Records drawn from a dataset
......

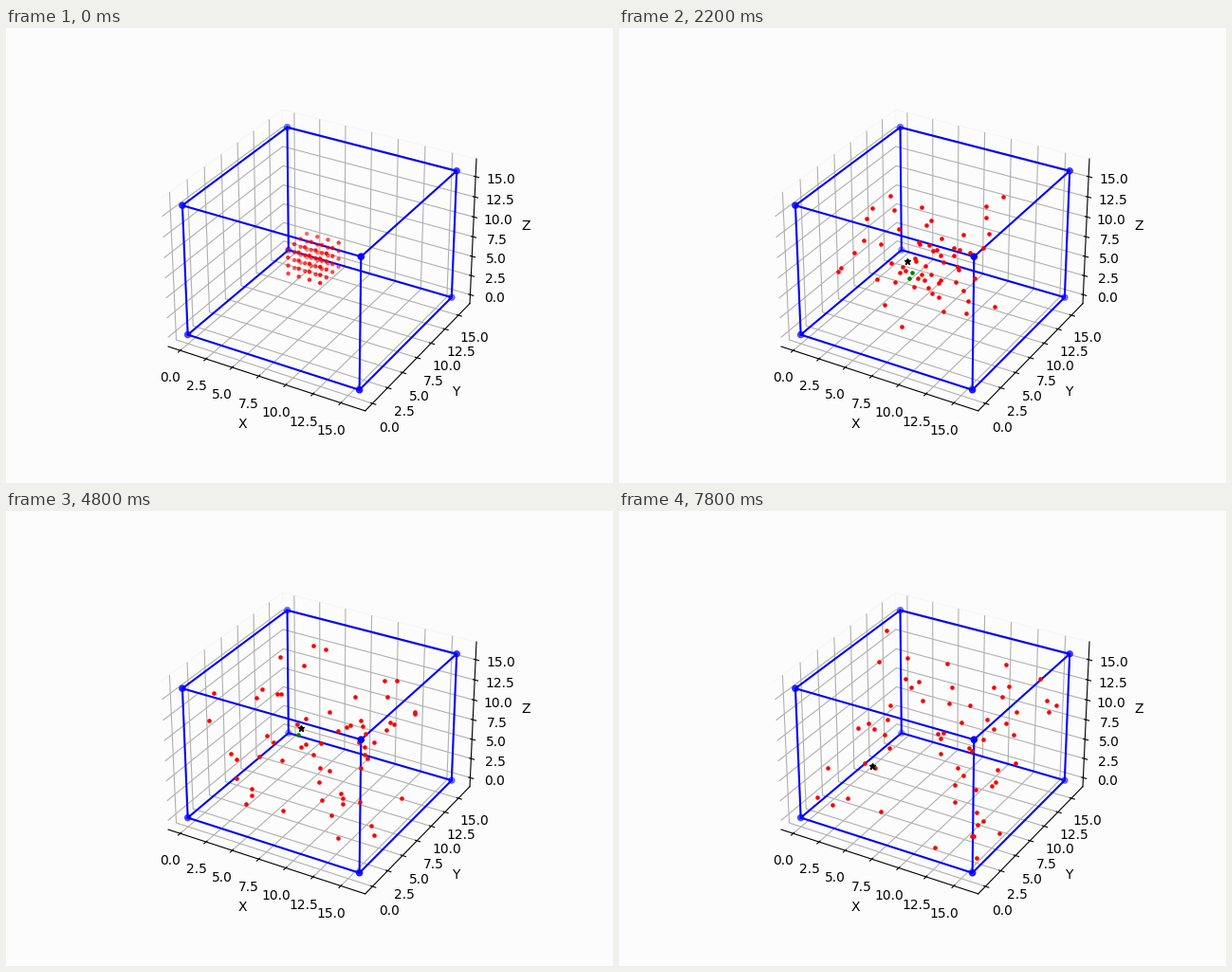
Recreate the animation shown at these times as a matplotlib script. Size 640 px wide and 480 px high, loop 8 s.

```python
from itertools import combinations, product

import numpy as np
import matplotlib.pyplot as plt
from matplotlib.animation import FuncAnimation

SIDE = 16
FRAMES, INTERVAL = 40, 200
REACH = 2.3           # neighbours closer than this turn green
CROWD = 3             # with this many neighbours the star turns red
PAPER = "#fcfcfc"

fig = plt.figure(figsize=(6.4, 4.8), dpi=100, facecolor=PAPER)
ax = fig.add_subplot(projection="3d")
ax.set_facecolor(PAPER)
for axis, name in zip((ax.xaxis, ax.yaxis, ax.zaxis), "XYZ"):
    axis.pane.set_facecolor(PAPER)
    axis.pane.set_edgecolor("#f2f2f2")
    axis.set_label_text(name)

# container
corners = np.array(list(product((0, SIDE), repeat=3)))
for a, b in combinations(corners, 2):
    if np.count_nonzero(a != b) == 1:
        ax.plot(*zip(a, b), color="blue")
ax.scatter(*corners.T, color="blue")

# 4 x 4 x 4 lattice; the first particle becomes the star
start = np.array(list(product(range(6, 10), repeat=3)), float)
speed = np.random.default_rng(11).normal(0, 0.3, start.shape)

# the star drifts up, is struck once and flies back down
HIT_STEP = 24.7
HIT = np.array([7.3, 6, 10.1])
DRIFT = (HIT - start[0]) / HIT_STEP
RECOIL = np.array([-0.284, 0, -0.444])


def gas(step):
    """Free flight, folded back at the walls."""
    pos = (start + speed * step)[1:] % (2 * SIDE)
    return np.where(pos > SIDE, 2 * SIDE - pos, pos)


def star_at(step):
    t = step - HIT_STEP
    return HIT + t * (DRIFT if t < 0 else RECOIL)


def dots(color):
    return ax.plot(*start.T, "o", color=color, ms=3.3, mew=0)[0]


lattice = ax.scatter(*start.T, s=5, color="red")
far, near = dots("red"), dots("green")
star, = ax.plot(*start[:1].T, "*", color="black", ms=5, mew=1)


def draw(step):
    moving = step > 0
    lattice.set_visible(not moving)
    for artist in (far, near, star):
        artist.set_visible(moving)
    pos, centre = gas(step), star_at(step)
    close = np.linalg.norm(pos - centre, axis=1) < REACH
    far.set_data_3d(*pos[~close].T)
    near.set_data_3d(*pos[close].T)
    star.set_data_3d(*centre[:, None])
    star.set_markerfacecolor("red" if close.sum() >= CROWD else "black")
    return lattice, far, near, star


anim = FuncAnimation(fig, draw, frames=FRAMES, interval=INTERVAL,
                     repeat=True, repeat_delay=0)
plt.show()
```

......

=== What this task involves ===
Pull out every line above that holds the word "near".

=== Problem solution ===
far, near = dots("red"), dots("green")
    for artist in (far, near, star):
    near.set_data_3d(*pos[close].T)
    return lattice, far, near, star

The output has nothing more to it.